Farmworkers learn through short-term on-the-job training. Most do not have a high school diploma. The preponderance of workers without a high school diploma is particularly high in the crop production sector, where there are more labor-intensive establishments employing migrant farmworkers.

In nurseries, entry-level workers must be able to follow directions and learn proper planting procedures. If driving is an essential part of a job, employers look for applicants with a good driving record and some experience driving a truck. Workers who deal directly with customers must get along well with people. Employers also look for responsible, self-motivated individuals, because nursery workers sometimes work with little supervision.

For graders and sorters, training requirements vary on the basis of their responsibilities. For those who perform tests on various agricultural products, a high school diploma is preferred and may be required. Simple jobs requiring mostly visual inspection may be filled by beginners provided with short-term on-the-job training.

Becoming an agricultural inspector requires relevant work experience or some college course work in a field such as biology or agricultural science. Inspectors are trained in the applicable laws or inspection procedures through some combination of classroom and on-the-job training. In general, people who want to enter this occupation should be responsible, like detailed work, and be able to communicate well. Federal Government inspectors whose job performance is satisfactory advance through a career ladder to a specified full-performance level. For positions above this level—usually supervisory positions—advancement is competitive and based on agency needs and individual merit.

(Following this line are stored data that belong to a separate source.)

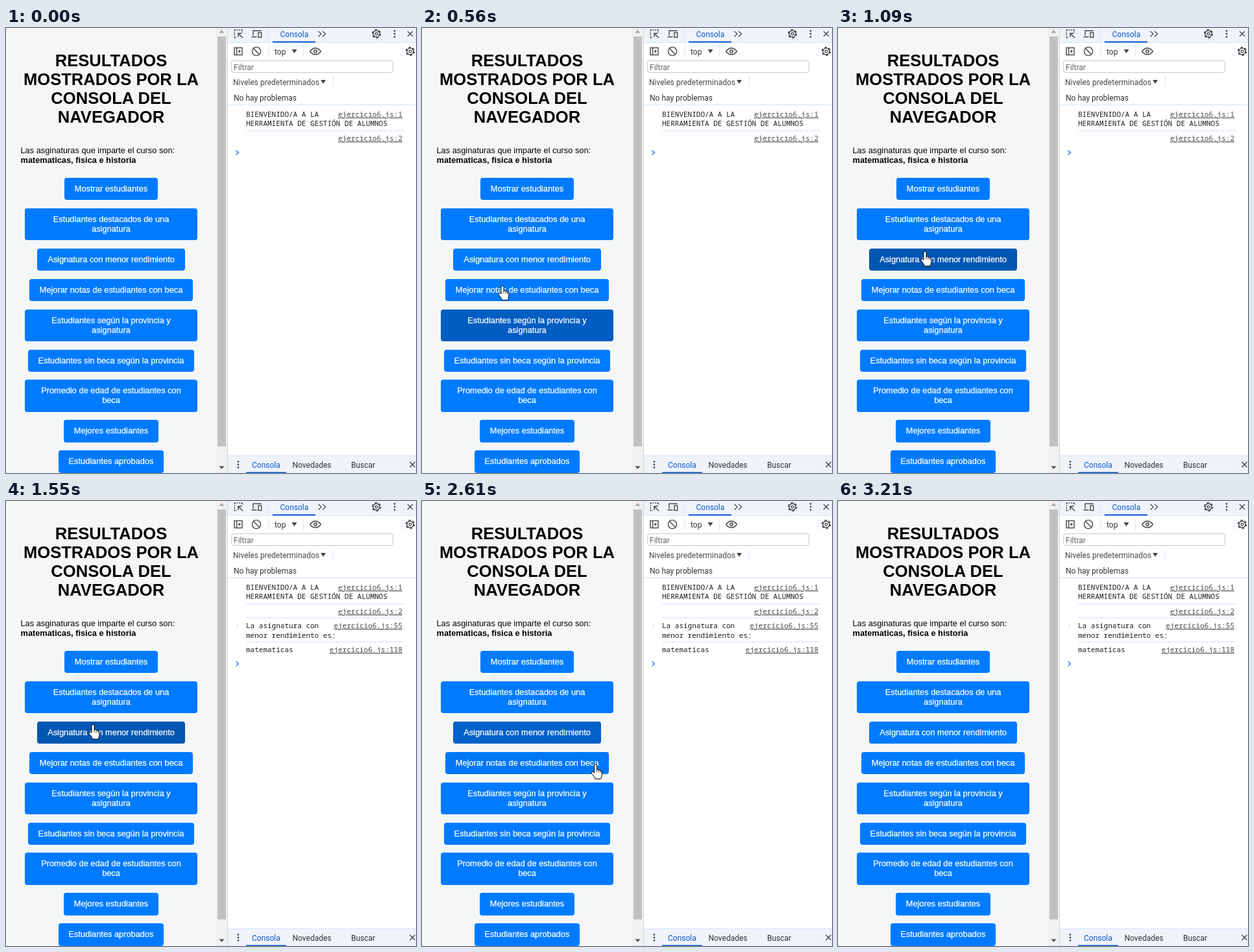
An HTML page that plays this animation: 632 by 686 pixels, repeating every 3.75 s.

```html
<!DOCTYPE html>
<html lang="es">
<head>
<meta charset="utf-8">
<title>Consola</title>
<style>
  html, body { margin: 0; width: 100%; height: 100%; overflow: hidden; background: #fff; }
  svg { display: block; width: 100vw; height: 100vh; }
  .page { font: 12.8px "Liberation Sans", Arial, sans-serif; }
  .title { font-size: 25.6px; font-weight: bold; text-anchor: middle; }
  .label { fill: #fff; stroke: #fff; stroke-width: .25; text-anchor: middle; }
  .ui { font: 12px Roboto, sans-serif; fill: #303134; }
  .mono { font: 11px "Noto Sans Mono", monospace; fill: #1f1f1f; white-space: pre; }
  .link { fill: #474747; text-anchor: end; text-decoration: underline; }
  .blue { fill: #0b57d0; }
  .icon { fill: none; stroke: #474747; stroke-width: 1.4; }
  .rule { fill: none; stroke: #d3e3fd; stroke-width: 1; }
</style>
</head>
<body>
<svg id="stage" viewBox="0 0 632 686" xmlns="http://www.w3.org/2000/svg">
  <defs>
    <g id="gear" class="icon">
      <circle r="6.3" stroke-width="1.8" stroke-dasharray="3.3 3.3"/>
      <circle r="5"/>
      <circle r="1.9"/>
    </g>
    <g id="dots" fill="#474747">
      <circle cy="-4.6" r="1.4"/><circle r="1.4"/><circle cy="4.6" r="1.4"/>
    </g>
    <path id="cross" class="icon" d="M-4-4L4 4M4-4L-4 4"/>
    <path id="drop" fill="#474747" d="M-4-3H4L0 3Z"/>
    <path id="prompt" fill="none" stroke-width="1.4" d="M354.5 188.5L358.5 192L354.5 195.5"/>
  </defs>

  <g class="page">
    <rect width="325" height="686" fill="#f5f7f7"/>
    <g id="title" class="title"></g>
    <text x="22.5" y="193">Las asginaturas que imparte el curso son:</text>
    <text x="22.5" y="208" font-weight="bold">matematicas, fisica e historia</text>
    <g id="buttons"></g>
  </g>

  <rect x="324" width="17" height="686" fill="#f1f1f1"/>
  <rect x="326" y="13" width="13" height="632" fill="#c1c1c1"/>
  <path d="M328.5 7.5H336.5L332.5 3Z" fill="#a3a3a3"/>
  <path d="M328.5 675.5H336.5L332.5 680Z" fill="#505050"/>

  <g class="ui">
    <rect x="341" width="291" height="686" fill="#fff"/>
    <rect x="341" width="291" height="22" fill="#f0f4f9"/>
    <rect x="341" y="660" width="291" height="26" fill="#f0f4f9"/>
    <path class="rule" d="M341 22.5H632M341 118.5H632M341 659.5H632M404.5 0V17M405.5 27V45M458.5 27V45M610.5 27V45M504.5 75V91"/>
    <path d="M341.5 0V686" stroke="#d0d4da"/>

    <!-- tab bar -->
    <g class="icon">
      <path d="M352 3H364" stroke-dasharray="2 1.4"/>
      <path d="M352.2 3V15" stroke-dasharray="2 1.4"/>
      <path d="M364.3 3V7M352 14.8H356" stroke-dasharray="2 1.4"/>
      <path d="M358 14V8.3H363.8M358.5 8.8L365 15.3"/>
      <path d="M381 12V4.2H393.5M378.5 13.8H386.5"/>
      <rect x="389" y="7" width="4.6" height="7.4"/>
      <path d="M481.5 5L486 9L481.5 13.5M488 5L492.5 9L488 13.5" stroke-width="1.2"/>
    </g>
    <text class="blue" x="422.5" y="14">Consola</text>
    <rect class="blue" x="411" y="20.5" width="66" height="2"/>
    <use href="#gear" x="571" y="9"/>
    <use href="#dots" x="599" y="9"/>
    <use href="#cross" x="623" y="9"/>

    <!-- console toolbar -->
    <g class="icon">
      <rect x="352" y="30.5" width="12" height="11"/>
      <path d="M355.7 30.5V41.5"/>
      <path d="M358.7 33.2L362 36L358.7 38.8Z" fill="#474747" stroke="none"/>
      <circle cx="386" cy="36" r="6.6"/>
      <path d="M381.5 31.5L390.5 40.5"/>
      <path d="M468.8 36Q472 31 477 31T485.2 36Q482 41 477 41T468.8 36Z"/>
      <circle cx="477" cy="36" r="2.2"/>
    </g>
    <text x="414" y="41">top</text>
    <use href="#drop" x="444.5" y="36"/>
    <use href="#gear" x="623" y="36"/>
    <rect x="347.5" y="50.5" width="249" height="18" rx="3.5" fill="#fff" stroke="#c7c7c7"/>
    <text x="351" y="65" fill="#5f6368">Filtrar</text>
    <text x="350" y="88" fill="#474747">Niveles predeterminados</text>
    <use href="#drop" x="489" y="83"/>
    <text x="351" y="112">No hay problemas</text>

    <!-- drawer -->
    <use href="#dots" x="358" y="673"/>
    <text class="blue" x="379" y="678">Consola</text>
    <rect class="blue" x="370" y="684.5" width="62" height="1.5"/>
    <text x="441.5" y="678">Novedades</text>
    <text x="532" y="678">Buscar</text>
    <use href="#cross" x="626.5" y="673"/>
  </g>

  <g class="mono">
    <text x="370" y="137">BIENVENIDO/A A LA</text>
    <text x="370" y="151">HERRAMIENTA DE GESTIÓN DE ALUMNOS</text>
    <text class="link" x="611" y="137">ejercicio6.js:1</text>
    <text class="link" x="611" y="174">ejercicio6.js:2</text>
    <path class="rule" d="M370 158.5H614"/>
    <g id="result">
      <path class="rule" d="M370 180.5H614M370 217.5H614"/>
      <text x="370" y="196">La asignatura con</text>
      <text x="370" y="211">menor rendimiento es:</text>
      <text x="370" y="233">matematicas</text>
      <text class="link" x="611" y="196">ejercicio6.js:55</text>
      <text class="link" x="611" y="233">ejercicio6.js:118</text>
      <use href="#prompt" stroke="#dce9f8"/>
    </g>
    <use id="caret" href="#prompt" stroke="#2f7fd6"/>
  </g>

  <g id="cursor" fill="#fff" stroke="#000" stroke-linejoin="round">
    <path id="arrow" d="M0 0V16L3.7 12.5L6.2 18.2L8.6 17.2L6.1 11.6H11.3Z"/>
    <g id="hand">
      <path d="M-2 12V1Q-2-1 0-1Q2-1 2 1V7Q3.8 5.8 5 8Q7 6.6 7.8 9Q9.8 8.2 9.8 11V15Q9.8 18 8 21.5H-.5Q-1.5 18-5.8 13.2Q-6.8 10.8-4.6 10.4Q-3.2 10.6-2 12Z"/>
      <path d="M2 7V11M5 8V11.5M7.8 9V12" fill="none" stroke-width=".8"/>
    </g>
  </g>
</svg>
<script>
const LOOP = 3750, FADE = 300, TICK = 30, CLICK = 1430;
const $ = id => document.getElementById(id);

function add(parent, tag, attrs, text = '') {
  const el = document.createElementNS('http://www.w3.org/2000/svg', tag);
  for (const k in attrs) el.setAttribute(k, attrs[k]);
  el.textContent = text;
  parent.append(el);
  return el;
}

['RESULTADOS', 'MOSTRADOS POR LA', 'CONSOLA DEL', 'NAVEGADOR']
  .forEach((line, i) => add($('title'), 'text', { x: 162, y: 59 + 29 * i }, line));

// top, width, height, label lines
const buttons = [
  [231, 144, 34, 'Mostrar estudiantes'],
  [278, 266, 49, 'Estudiantes destacados de una', 'asignatura'],
  [340, 228, 34, 'Asignatura con menor rendimiento'],
  [387, 252, 34, 'Mejorar notas de estudiantes con beca'],
  [434, 266, 49, 'Estudiantes según la provincia y', 'asignatura'],
  [496, 256, 34, 'Estudiantes sin beca según la provincia'],
  [542, 266, 50, 'Promedio de edad de estudiantes con', 'beca'],
  [604, 146, 35, 'Mejores estudiantes'],
  [651, 162, 35, 'Estudiantes aprobados']
].map(([y, w, h, ...lines]) => {
  const x = 162 - w / 2;
  const rect = add($('buttons'), 'rect', { x, y, width: w, height: h, rx: 4 });
  lines.forEach((line, i) =>
    add($('buttons'), 'text', { class: 'label', x: 162, y: y + 21 + 15 * i }, line));
  return { x, y, w, h, rect, spans: [] };
});

// time, x, y of the pointer tip
const path = [
  [110, 572, 688], [260, 400, 570], [380, 262, 492], [440, 215, 474],
  [530, 142, 437], [560, 124, 398], [620, 129, 362], [640, 129, 362],
  [850, 134, 352], [1090, 134, 345.5], [2400, 134, 345.5], [2520, 200, 368],
  [2550, 222, 379], [2610, 267.5, 407], [2640, 289, 436], [2670, 315, 460],
  [2910, 483, 588], [3210, 571, 690]
];

function pointer(t) {
  if (t < 110 || t >= 3210) return null;
  const start = t < 640 ? 110 : t < 2400 ? 640 : 2400;
  t = start + Math.floor((t - start) / TICK) * TICK;
  const i = path.findIndex(p => p[0] > t);
  const [t0, x0, y0] = path[i - 1], [t1, x1, y1] = path[i];
  const k = (t - t0) / (t1 - t0);
  return [x0 + (x1 - x0) * k, y0 + (y1 - y0) * k];
}

const inside = (b, p) => p && p[0] >= b.x && p[0] <= b.x + b.w && p[1] >= b.y && p[1] <= b.y + b.h;

// hover spans of each button
for (const b of buttons) {
  let since = null;
  for (let t = 0; t < LOOP; t += 10) {
    const over = inside(b, pointer(t));
    if (over && since === null) since = t;
    if (!over && since !== null) {
      b.spans.push([since, t]);
      since = null;
    }
  }
}

// cubic-bezier(.25, .1, .25, 1)
function ease(x) {
  if (x <= 0) return 0;
  if (x >= 1) return 1;
  let lo = 0, hi = 1, s = .5;
  for (let i = 0; i < 16; i++) {
    s = (lo + hi) / 2;
    const bx = .75 * s * (1 - s) + s ** 3;
    if (bx < x) lo = s; else hi = s;
  }
  return .3 * s * (1 - s) ** 2 + 3 * s * s * (1 - s) + s ** 3;
}

function shade(spans, t) {
  let level = 0;
  for (const [on, off] of spans) {
    const peak = ease((Math.min(t, off) - on) / FADE);
    level = Math.max(level, peak * (1 - ease((t - off) / FADE)));
  }
  return level;
}

function draw(t) {
  for (const b of buttons) {
    const k = shade(b.spans, t);
    b.rect.setAttribute('fill', `rgb(0,${Math.round(123 - 37 * k)},${Math.round(255 - 76 * k)})`);
  }
  const p = pointer(t);
  $('cursor').style.display = p ? '' : 'none';
  if (p) {
    const over = buttons.some(b => inside(b, p));
    $('cursor').setAttribute('transform', `translate(${p[0].toFixed(1)} ${p[1].toFixed(1)})`);
    $('hand').style.display = over ? '' : 'none';
    $('arrow').style.display = over ? 'none' : '';
  }
  const done = t >= CLICK;
  $('result').style.display = done ? '' : 'none';
  $('caret').setAttribute('y', done ? 59 : 0);
}

const begin = performance.now();
function loop() {
  draw((performance.now() - begin) % LOOP);
  requestAnimationFrame(loop);
}
loop();
</script>
</body>
</html>
```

Advancement opportunities in State and local governments and in the private sector often are similar to those in the Federal Government.

Advancement of agricultural workers depends on motivation and experience. Farmworkers who work hard and quickly, have good communication skills, and take an interest in the business may advance to crew leader or other supervisory positions. Some agricultural workers may aspire to become farm, ranch, and other agricultural managers, or farmers or ranchers themselves. ( Farmers, ranchers, and agricultural managers are discussed elsewhere in the Handbook.) In addition, their knowledge of raising and harvesting produce may provide an excellent background for becoming purchasing agents and buyers of farm products. Knowledge of working a farm as a business can help agricultural workers become farm and home management advisors. Those who earn a college degree in agricultural science could become agricultural and food scientists.